If a flea infestation is suspected fleas and flea dirt may be identified in dog’s and cat’s coats. This is aided by using a flea comb. Flea dirt appears as dark brown particles in the coat and when these are applied to wet cotton wool or paper towel, when they will turn red brown. Sometimes flea larvae can be seen in the environment and bedding. Owners may have bite marks.
How often should flea products be used? Fleas are ubiquitous in the UK and are present all year round, so flea prevention should be applied all year for control. Checking for the presence of fleas by looking through the coat or using a flea comb is a fire fighting approach, and by the time fleas are seen the home will have become infected. TOO LATE. Therefore constant use of flea products offers the best approach for prevention.
If there is already a flea infestation then the approach should be as follows:-
1. Use of an effective adulticide, with rapid onset, on all the animals in the house.
2. Use of an environmental insecticide
3. Use of an environmental insect growth regulator
4. Cleaning the environment, vacuuming the house daily and washing the pet’s bedding in a hot wash (at least 60 degrees centigrade)
It is important to realise that because the predominant part of the infestation will be in the environment, it will be at least 12 weeks before control can be achieved, even with the best protocol!
So as stated, prevention is best. However even in well controlled regimes the occasional flea may be seen at peak times but they should not establish themselves in the house. The following is an advised approach to flea prevention:-
1. Use of an effective adulticide on all the animals.
2. Use of a combined insecticide and insect growth regulator in the environment
Considerations in choosing an adulticide:-
1. Need 100% adult flea kill
2. Need rapid onset, especially if an animal is allergic to fleas.
3. Need adequate duration of action
4. Decide if prefer a systemic (internal) or topical / spot on preparation
5. Need a product licenced for the species being treated
6. A product that can be used easily by owners
Many environmental sprays are available but should contain an insecticide along with an insect growth regulator that prevents the development of the larvae.
What are the common reasons for failure:-
1. Swimming / shampooing which removes topical products
2. Insufficient frequency of application or dosing
3. The level of challenge (effective control just overwhelmed by vast numbers of fleas)
4. Compliance of pet owners – THIS IS THE COMMONEST!
So far there have been no proven cases of drug resistance, although owners report this.

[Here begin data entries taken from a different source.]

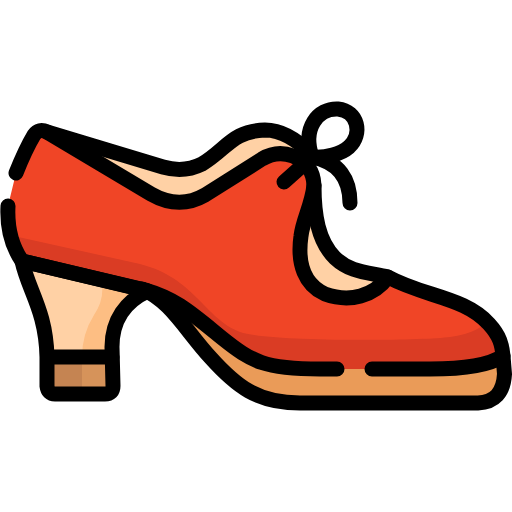
<!DOCTYPE html>
<html lang="en">
<head>
<meta charset="utf-8">
<title>Flamenco shoe</title>
<style>
:root {
  --paper: #ffffff;
  --ink: #000000;
  --red: #f04526;
  --red-shade: #da3c24;
  --lining: #ffd1a5;
  --heel-shade: #fdbe83;
  --sole: #ea9b58;
  --tip: #c58452;
  --tip-shade: #d6935a;
}
html, body { margin: 0; height: 100%; overflow: hidden; background: var(--paper); }
svg { display: block; width: 512px; height: 512px; }
.red { fill: var(--red); }
.red-shade { fill: var(--red-shade); }
.lining { fill: var(--lining); }
.heel-shade { fill: var(--heel-shade); }
.sole { fill: var(--sole); }
.tip { fill: var(--tip); }
.tip-shade { fill: var(--tip-shade); }
.outline { fill: none; stroke: var(--ink); stroke-width: 15; stroke-linecap: round; stroke-linejoin: round; }
</style>
</head>
<body>
<svg viewBox="0 0 512 512" role="img" aria-label="Red flamenco shoe with a heel and a tied bow">
  <defs>
    <path id="upper" d="M16 173C22 158 28 145 34 135Q39 128 47 132L151 194Q179 210 205 195L262 159Q277 150 293 156Q314 166 314 185C312 205 303 219 301 236C297 264 305 285 325 294C350 303 374 296 388 277C425 297 465 297 489 324C500 336 502 345 503 356C480 366 440 369 372 369H320C265 369 252 362 222 338C190 312 176 299 145 290L22 261C11 245 7 225 8 206Z"/>
    <path id="heel" d="M22 261C28 290 46 310 47 357V386Q48 394 55 394H105Q113 394 113 386L112 347C112 320 126 301 148 291Z"/>
    <clipPath id="upper-clip"><use href="#upper"/></clipPath>
    <clipPath id="heel-clip"><use href="#heel"/></clipPath>
  </defs>

  <g id="fills">
    <path class="lining" d="M47 132L163 167Q184 173 202 164C227 149 232 131 265 130Q288 129 312 157L262 159L205 195Q179 210 151 194Z"/>
    <path class="sole" d="M142 289C170 300 186 331 210 357C236 386 257 403 300 403H478Q506 402 503 372V356L372 369H320C260 366 240 350 200 320Z"/>
    <use href="#heel" class="lining"/>
    <g clip-path="url(#heel-clip)">
      <path class="heel-shade" d="M78 275L102 285Q104 300 94 315Q82 334 82 357H150V270Z"/>
      <path class="tip" d="M40 357H120V400H40Z"/>
      <path class="tip-shade" d="M82 357H120V400H82Z"/>
    </g>
    <use href="#upper" class="red"/>
    <path class="red-shade" clip-path="url(#upper-clip)" d="M5 234L140 264C195 278 204 318 240 332C270 342 420 341 450 337Q481 333 493 315L512 350L450 380H240L0 270Z"/>
    <path class="lining" d="M314 185C314 215 318 241 335 258C350 272 365 272 388 277C374 296 350 303 325 294C305 285 297 264 301 236C303 219 312 205 314 185Z"/>
  </g>

  <g id="outlines" class="outline">
    <path d="M16 173C22 158 28 145 34 135Q39 128 47 132L151 194Q179 210 205 195L262 159Q277 150 293 156Q313 164 314 185C312 205 303 219 301 236C297 264 305 285 325 294C350 303 374 296 388 277C425 297 465 297 489 324C500 336 502 345 503 356"/>
    <path d="M47 132L163 167Q184 173 202 164C227 149 232 131 265 130Q288 130 312 155"/>
    <path d="M314 185C314 215 318 241 335 258C350 272 365 272 388 277"/>
    <path d="M8 206C7 225 11 245 22 261L145 290C176 299 190 312 222 338C252 362 265 369 320 369H337"/>
    <path d="M372 369H430Q484 369 503 356L504.500 374Q503 402 478 403H300C257 403 236 386 210 357C186 331 170 300 142 289"/>
    <use href="#heel"/>
    <path d="M48 357H112"/>
  </g>

  <g id="bow" class="outline">
    <path d="M312 157C302 128 318 108 338 109C358 111 363 134 349 147C341 154 326 158 312 157Z"/>
    <path d="M284 182L312 157C340 162 350 180 350 203"/>
  </g>
</svg>
</body>
</html>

As can be seen expert advice is essential to design the best protocol for flea control. So often money is wasted buying products online or from pet product suppliers that is not accompanied by professional advice. All our products come with the availability of complimentary professional advice. Most failures are caused by poor advice and unrealistic expectations.